Then, I found running, and after awhile, I noticed something going on with my legs.  As I started testing my boundaries and capabilities of what I can accomplish through them, I noticed they weren’t really getting any slimmer, but they were getting more muscular and more defined.  Beyond these physical changes, I noticed that my perspective on them changed – not automatically, but over time.  That my legs are what they are, and they’re not stocky – they’re muscular, strong, and resilient.  They can handle enough endurance to complete marathons and half-marathons, and all the training miles associated with it.  They’ve taken me on countless hikes, the Trans-Catalina Trail, and the summit of Mt. Whitney.  And they’ve helped me bike the California coastline, and constantly forgive me despite giving them battle scars from the countless times I’ve toppled over my mountain bike.

They’re strong and have endured so much, and, over time it started to gel that I view them this way because I am strong and have endured, not only with my physical activities but also from some life challenges.  And, I’ve realized, that these Ramos legs are the best things I could have inherited from my mom’s side of the family.  All these amazing women who have endured and gone through so much – raising children, divorces, financial hardships – yet still push forth.  And we all carry this family heirloom that not only have a strong presence in the physical sense, but is symbolic of our inner strength and endurance for life’s constant challenges.  Because of this, I am no longer dealing or accepting the fact that I have Ramos legs – but I’m proud of it.

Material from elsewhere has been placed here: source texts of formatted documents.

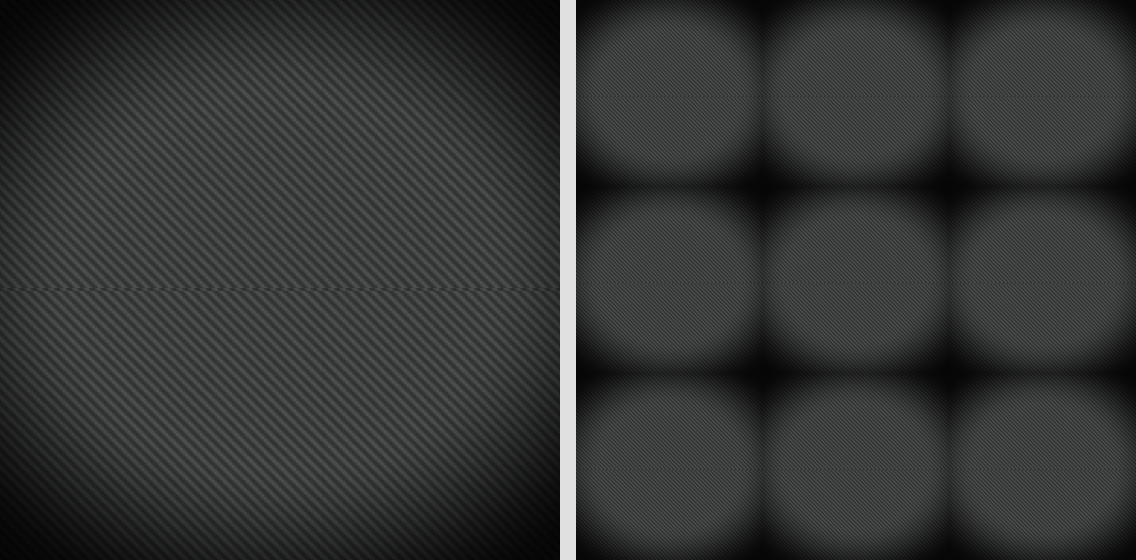
Left: one tile. Right: repeated 3 by 3.
Reproduce this texture procedurally as a WebGL 1 fragment shader.

```glsl
precision highp float;

uniform vec2 u_resolution;

const float TAU = 6.2831853;
const vec2 REPEATS = vec2(48.0, 48.0);
const float THREADS = 4.0; // threads in one twill repeat
const vec3 DARK_FIBRE = vec3(0.198, 0.199, 0.200);
const vec3 LIGHT_FIBRE = vec3(0.298, 0.308, 0.306);

float hash(vec2 p) {
  vec3 q = fract(vec3(p.xyx) * 0.1031);
  q += dot(q, q.yzx + 33.33);
  return fract((q.x + q.y) * q.z);
}

// Value noise whose lattice wraps after the given number of cells
float wrappedNoise(vec2 p, vec2 cells) {
  vec2 cell = floor(p);
  vec2 f = smoothstep(0.0, 1.0, fract(p));
  vec2 a = mod(cell, cells);
  vec2 b = mod(cell + 1.0, cells);
  return mix(mix(hash(a), hash(vec2(b.x, a.y)), f.x),
             mix(hash(vec2(a.x, b.y)), hash(b), f.x), f.y);
}

// Soft-edged steps turn straight diagonals into woven staircases
vec2 softSteps(vec2 p) {
  return floor(p) + smoothstep(0.1, 0.9, fract(p));
}

float twill(vec2 thread, float shift) {
  vec2 stepped = softSteps(thread);
  float phase = (stepped.x + stepped.y) / THREADS + shift;
  return smoothstep(-0.9, 1.05, cos(TAU * phase));
}

// Soft line of the given half width
float line(float distanceToLine, float halfWidth) {
  return 1.0 - smoothstep(0.4 * halfWidth, halfWidth, abs(distanceToLine));
}

float vignette(vec2 uv) {
  vec2 p = (2.0 * uv - 1.0) * vec2(0.93, 1.05);
  return mix(1.0, 0.1, smoothstep(0.68, 1.36, length(p)));
}

void main() {
  vec2 uv = gl_FragCoord.xy / u_resolution;
  vec2 threadCount = REPEATS * THREADS;
  vec2 thread = uv * threadCount;

  // Slipped row and faint join in the cloth
  float slippedRow = line(uv.y - 0.483, 0.0035);
  float faintJoin = line(uv.x - 0.577, 0.003);

  // Diagonal weave with slight fibre variation
  float weave = twill(thread, 0.35 * slippedRow);
  float grain = wrappedNoise(thread, threadCount) - 0.5;
  vec3 color = mix(DARK_FIBRE, LIGHT_FIBRE, weave);
  color *= 1.0 + 0.05 * grain;
  color *= 1.0 - 0.06 * slippedRow - 0.03 * faintJoin;

  // Darkened border
  color *= vignette(uv);
  gl_FragColor = vec4(color, 1.0);
}
```
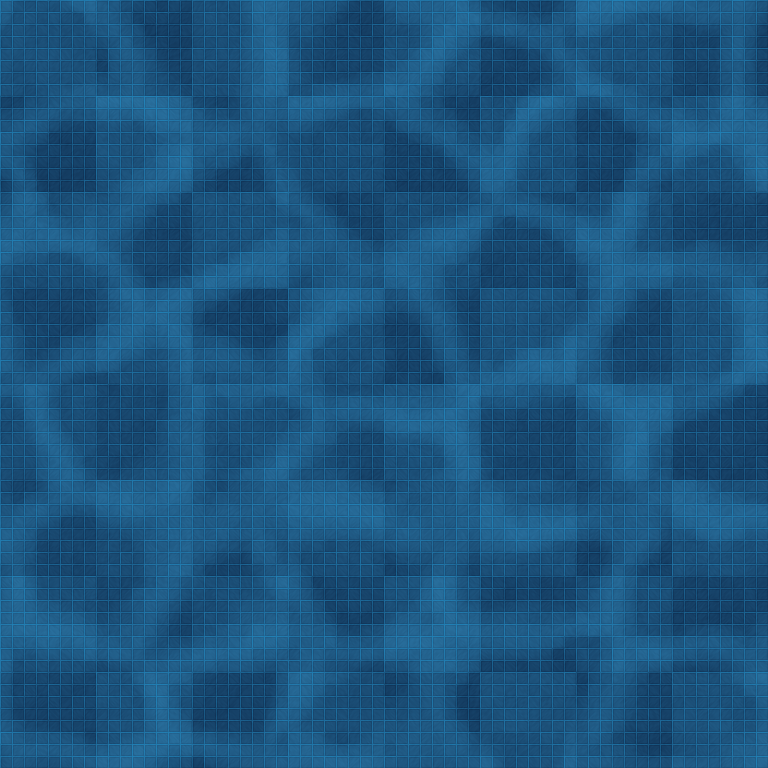
Write a Shadertoy shader that draws this texture.

```glsl
// Blue pool mosaic: 64 x 64 glazed tiles in a checker of 8 x 8 panels under a net of light.
#define TILES 64.0
#define PANELS 8.0
#define NET_CELLS vec2(5.0, 6.0)
#define NET_JITTER 0.75
#define LINE_WIDTH 0.075
#define GROOVE_WIDTH 0.17
#define PANEL_CONTRAST 0.19
#define NET_CONTRAST 0.42
#define WEAR 0.13
#define DEEP vec3(0.075, 0.230, 0.375)
#define PALE vec3(0.170, 0.465, 0.650)
#define GLINT vec3(0.120, 0.540, 0.760)

float hash(vec2 p) {
    vec3 q = fract(p.xyx * vec3(0.1031, 0.1030, 0.0973));
    q += dot(q, q.yzx + 33.33);
    return fract((q.x + q.y) * q.z);
}

vec2 hash2(vec2 p) {
    return vec2(hash(p + 17.0), hash(p + 71.0));
}

float noise(vec2 p) {
    vec2 i = floor(p), f = fract(p);
    f = f * f * (3.0 - 2.0 * f);
    return mix(mix(hash(i), hash(i + vec2(1, 0)), f.x),
               mix(hash(i + vec2(0, 1)), hash(i + vec2(1, 1)), f.x), f.y);
}

// Light along the borders of scattered cells
float lightNet(vec2 uv) {
    vec2 p = uv * NET_CELLS;
    p += 0.22 * (vec2(noise(uv * 13.0), noise(uv * 13.0 + 40.0)) - 0.5);
    vec2 base = floor(p);
    float nearest = 9.0, second = 9.0;
    for (int y = -2; y <= 2; y++)
    for (int x = -2; x <= 2; x++) {
        vec2 cell = base + vec2(x, y);
        vec2 seed = cell + 0.5 + NET_JITTER * (hash2(mod(cell, NET_CELLS)) - 0.5);
        float d = length(seed - p);
        second = min(second, max(nearest, d));
        nearest = min(nearest, d);
    }
    float gap = second - nearest;
    return 0.6 * (1.0 - smoothstep(0.20, 0.36, gap))
         + 0.4 * (1.0 - smoothstep(0.02, 0.22, gap));
}

// Fine diagonal scratches, leaning either way from tile to tile
float scratches(vec2 p, float lean) {
    vec2 q = vec2(p.x + lean * p.y, p.y - lean * p.x);
    return noise(q * vec2(7.0, 2.2) + 300.0) - 0.5;
}

void mainImage(out vec4 fragColor, in vec2 fragCoord) {
    vec2 uv = fragCoord / iResolution.xy;
    vec2 p = uv * TILES;
    vec2 tile = floor(p), local = fract(p);
    float aa = 0.5 * TILES / min(iResolution.x, iResolution.y);
    float tileRandom = hash(tile + 5.0);

    // Panels alternate in tone, each a little uneven
    vec2 panel = floor(uv * PANELS);
    float tone = 0.15 + PANEL_CONTRAST * mod(panel.x + panel.y, 2.0);
    tone += 0.08 * (hash(panel + 90.0) - 0.5);
    tone += 0.05 * (fract(uv.y * PANELS * 2.0) - 0.5);

    // Net of light, partly stepped to whole tiles
    float net = mix(lightNet(uv), lightNet((tile + 0.5) / TILES), 0.6);
    tone += NET_CONTRAST * net;

    // Wear within and between tiles
    tone += WEAR * (0.6 * (tileRandom - 0.5) + scratches(p, tileRandom < 0.5 ? -1.0 : 1.0));
    tone += 0.08 * (noise(uv * 30.0) - 0.5);

    // Bright rim on the left and top, dark groove beside it and on the far sides
    float rimDistance = min(local.x, 1.0 - local.y);
    float farDistance = min(1.0 - local.x, local.y);
    float rim = 1.0 - smoothstep(LINE_WIDTH - aa, LINE_WIDTH + aa, rimDistance);
    float groove = 1.0 - smoothstep(GROOVE_WIDTH - aa, GROOVE_WIDTH + aa, rimDistance);
    float shade = 1.0 - smoothstep(LINE_WIDTH - aa, LINE_WIDTH + aa, farDistance);
    tone -= 0.16 * max(groove * (1.0 - rim), shade);

    vec3 color = mix(DEEP, PALE, tone);
    float glint = rim * (0.22 + 0.35 * clamp(tone, 0.0, 1.0) + 0.2 * tileRandom);
    fragColor = vec4(mix(color, GLINT, glint), 1.0);
}
```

So if I’m lucky enough to have a daughter someday, and she also carries the Ramos legs and wonders why her legs are shaped the way they are, I’m just going to respond, “Because you have the Ramos legs – Congratulations!  It means you’re strong, resilient, and capable of whatever lies ahead of you.”

*Ramos used to depict my mom’s maiden name, though it’s not really so.

Watch Linebackers, Don’t Eat Like One – Healthy Game Day Recipes

Now that football season has officially kicked off, people all over the U.S. are tuning in multiple nights a week to watch one of America’s favorite past times.  How many?  According to Nielsen ratings, though there was a decline in 2011, in 2012 there was still an average of 16.6 million viewers per televised game.  Whenever we watch with friends, the array of food tends to be fried, fat-laden, and/or nutritionally deficient.  Though I’m not immune to indulging in the delectable treats every now and then, I’m usually “that” person who usually brings something healthy when watching the game.  After scouring the internet for healthy dish alternatives, here’s some bona fide crowd pleasers that won’t make you grow into a linebacker while watching them: Click the link to check out all the delicious recipes!